Top of INPUT

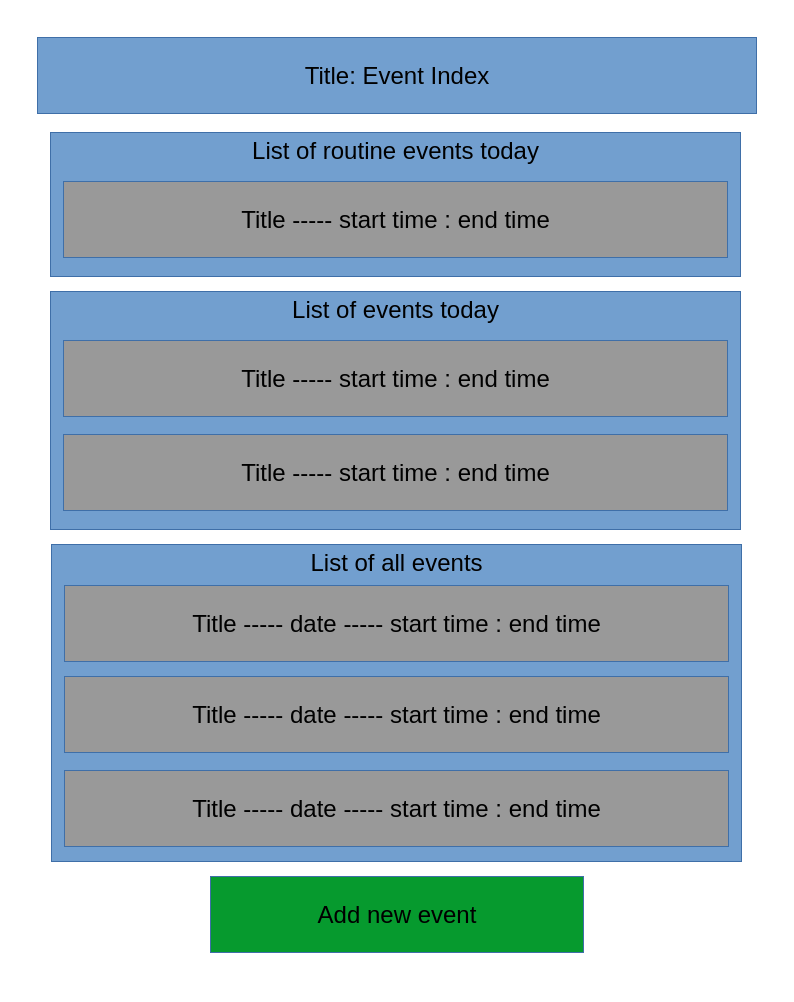
<!DOCTYPE html>
<html lang="en">
<head>
<meta charset="utf-8">
<title>Event Index wireframe</title>
<style>
  :root {
    --page: #ffffff;
    --panel: #729fcf;
    --row: #999999;
    --action: #069a2e;
    --outline: #3f6fa8;
    --ink: #000000;
  }
  * { box-sizing: border-box; margin: 0; padding: 0; }
  html, body { width: 794px; height: 1002px; overflow: hidden; background: var(--page); }
  body {
    display: flex;
    flex-direction: column;
    padding: 37px 0 0 50px;
    font: 24px/28px "Liberation Sans", Arial, sans-serif;
    color: var(--ink);
  }
  .page-title, .event, .add-event {
    display: flex;
    align-items: center;
    justify-content: center;
    flex: none;
    height: 77px;
    border: 1px solid var(--outline);
    font-size: 24px;
    font-weight: 400;
    white-space: pre;
  }
  .page-title {
    width: 720px;
    margin: 0 0 18px -13px;
    background: var(--panel);
  }
  .event-list {
    display: flex;
    flex-direction: column;
    flex: none;
    width: 691px;
    margin-bottom: 14px;
    padding: 0 12px;
    border: 1px solid var(--outline);
    background: var(--panel);
  }
  .event-list h2 {
    height: 48px;
    font-size: 24px;
    font-weight: 400;
    line-height: 36px;
    text-align: center;
  }
  .event-list ul { display: flex; flex-direction: column; gap: 17px; list-style: none; }
  .event { background: var(--row); }
  .routine { height: 145px; }
  .today { height: 239px; }
  .all { height: 318px; margin-left: 1px; }
  .all h2 { height: 40px; }
  .all ul { gap: 14px; }
  .all .event:last-child { margin-top: 3px; }
  .add-event {
    width: 374px;
    margin-left: 160px;
    background: var(--action);
    color: inherit;
    text-decoration: none;
  }
</style>
</head>
<body>
  <h1 class="page-title">Title: Event Index</h1>

  <section class="event-list routine">
    <h2>List of routine events today</h2>
    <ul>
      <li class="event">Title ----- start time : end time</li>
    </ul>
  </section>

  <section class="event-list today">
    <h2>List of events today</h2>
    <ul>
      <li class="event">Title ----- start time : end time</li>
      <li class="event">Title ----- start time : end time</li>
    </ul>
  </section>

  <section class="event-list all">
    <h2>List of all events</h2>
    <ul>
      <li class="event">Title ----- date ----- start time : end time</li>
      <li class="event">Title ----- date ----- start time : end time</li>
      <li class="event">Title ----- date ----- start time : end time</li>
    </ul>
  </section>

  <a class="add-event" href="#">Add new event</a>
</body>
</html>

Bottom of INPUT

### TASK TO COMPLETE
Return exactly the run of lines that opens with the one containing "text-align: center;" and closes with the last line of the records above.

### YOUR SOLUTION
    text-align: center;
  }
  .event-list ul { display: flex; flex-direction: column; gap: 17px; list-style: none; }
  .event { background: var(--row); }
  .routine { height: 145px; }
  .today { height: 239px; }
  .all { height: 318px; margin-left: 1px; }
  .all h2 { height: 40px; }
  .all ul { gap: 14px; }
  .all .event:last-child { margin-top: 3px; }
  .add-event {
    width: 374px;
    margin-left: 160px;
    background: var(--action);
    color: inherit;
    text-decoration: none;
  }
</style>
</head>
<body>
  <h1 class="page-title">Title: Event Index</h1>

  <section class="event-list routine">
    <h2>List of routine events today</h2>
    <ul>
      <li class="event">Title ----- start time : end time</li>
    </ul>
  </section>

  <section class="event-list today">
    <h2>List of events today</h2>
    <ul>
      <li class="event">Title ----- start time : end time</li>
      <li class="event">Title ----- start time : end time</li>
    </ul>
  </section>

  <section class="event-list all">
    <h2>List of all events</h2>
    <ul>
      <li class="event">Title ----- date ----- start time : end time</li>
      <li class="event">Title ----- date ----- start time : end time</li>
      <li class="event">Title ----- date ----- start time : end time</li>
    </ul>
  </section>

  <a class="add-event" href="#">Add new event</a>
</body>
</html>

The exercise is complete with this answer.